EXERCISE GOAL: Return each line of the records below that contains the word "zigzag".

DATA SHOWN:
>>>>>
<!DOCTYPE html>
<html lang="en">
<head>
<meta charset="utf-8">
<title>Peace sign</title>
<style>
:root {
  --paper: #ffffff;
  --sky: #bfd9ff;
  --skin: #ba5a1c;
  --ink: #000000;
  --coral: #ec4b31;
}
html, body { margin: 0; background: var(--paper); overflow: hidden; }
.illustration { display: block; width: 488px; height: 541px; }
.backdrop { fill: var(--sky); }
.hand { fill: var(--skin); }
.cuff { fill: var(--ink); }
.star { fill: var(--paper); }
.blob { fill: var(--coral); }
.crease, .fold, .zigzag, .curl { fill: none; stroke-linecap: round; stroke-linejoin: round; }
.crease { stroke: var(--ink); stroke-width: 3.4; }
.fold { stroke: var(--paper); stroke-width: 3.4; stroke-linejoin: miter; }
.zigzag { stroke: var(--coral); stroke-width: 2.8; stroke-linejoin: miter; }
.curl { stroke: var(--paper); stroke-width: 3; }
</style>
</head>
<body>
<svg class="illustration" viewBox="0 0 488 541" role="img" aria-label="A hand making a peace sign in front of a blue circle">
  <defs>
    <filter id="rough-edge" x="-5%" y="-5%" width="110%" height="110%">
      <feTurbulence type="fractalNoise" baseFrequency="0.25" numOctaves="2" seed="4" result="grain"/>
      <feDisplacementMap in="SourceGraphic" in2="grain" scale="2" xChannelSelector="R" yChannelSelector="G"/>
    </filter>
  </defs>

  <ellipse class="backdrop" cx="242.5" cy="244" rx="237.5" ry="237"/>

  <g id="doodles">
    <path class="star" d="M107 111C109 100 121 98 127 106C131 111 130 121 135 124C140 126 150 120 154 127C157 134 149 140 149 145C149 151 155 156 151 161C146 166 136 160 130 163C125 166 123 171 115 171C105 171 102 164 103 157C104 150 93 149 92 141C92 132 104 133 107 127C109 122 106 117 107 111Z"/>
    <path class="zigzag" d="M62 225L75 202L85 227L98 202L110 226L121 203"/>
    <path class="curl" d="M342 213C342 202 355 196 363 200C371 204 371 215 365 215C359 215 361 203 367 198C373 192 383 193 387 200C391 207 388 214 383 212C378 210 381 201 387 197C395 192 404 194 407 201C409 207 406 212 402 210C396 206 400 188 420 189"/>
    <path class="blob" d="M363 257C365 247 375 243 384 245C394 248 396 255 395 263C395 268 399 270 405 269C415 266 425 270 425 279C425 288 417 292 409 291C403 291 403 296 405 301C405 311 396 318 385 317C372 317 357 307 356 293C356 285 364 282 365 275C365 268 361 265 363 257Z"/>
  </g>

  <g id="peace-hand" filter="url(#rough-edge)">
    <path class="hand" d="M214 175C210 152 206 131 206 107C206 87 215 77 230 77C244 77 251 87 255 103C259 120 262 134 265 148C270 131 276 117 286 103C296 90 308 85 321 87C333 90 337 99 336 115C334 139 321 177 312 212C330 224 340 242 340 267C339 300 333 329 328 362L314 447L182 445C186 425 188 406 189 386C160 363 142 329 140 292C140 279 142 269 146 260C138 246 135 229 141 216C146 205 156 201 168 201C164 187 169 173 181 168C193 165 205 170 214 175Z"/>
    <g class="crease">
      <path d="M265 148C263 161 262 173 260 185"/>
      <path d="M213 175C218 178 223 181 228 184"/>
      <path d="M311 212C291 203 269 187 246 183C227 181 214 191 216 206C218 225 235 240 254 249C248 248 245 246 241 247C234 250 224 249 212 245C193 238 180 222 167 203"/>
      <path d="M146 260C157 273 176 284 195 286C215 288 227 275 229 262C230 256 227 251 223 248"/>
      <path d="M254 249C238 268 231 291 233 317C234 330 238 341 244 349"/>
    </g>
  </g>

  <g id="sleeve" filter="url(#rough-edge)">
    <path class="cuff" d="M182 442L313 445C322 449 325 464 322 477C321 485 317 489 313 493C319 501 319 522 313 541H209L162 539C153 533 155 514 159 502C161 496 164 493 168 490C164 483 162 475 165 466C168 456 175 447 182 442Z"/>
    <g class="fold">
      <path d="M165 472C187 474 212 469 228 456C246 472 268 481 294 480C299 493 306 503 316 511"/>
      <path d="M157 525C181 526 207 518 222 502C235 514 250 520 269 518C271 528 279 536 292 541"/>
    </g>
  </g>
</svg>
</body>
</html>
<<<<<
RESULT OF THE TASK:
.crease, .fold, .zigzag, .curl { fill: none; stroke-linecap: round; stroke-linejoin: round; }
.zigzag { stroke: var(--coral); stroke-width: 2.8; stroke-linejoin: miter; }
    <path class="zigzag" d="M62 225L75 202L85 227L98 202L110 226L121 203"/>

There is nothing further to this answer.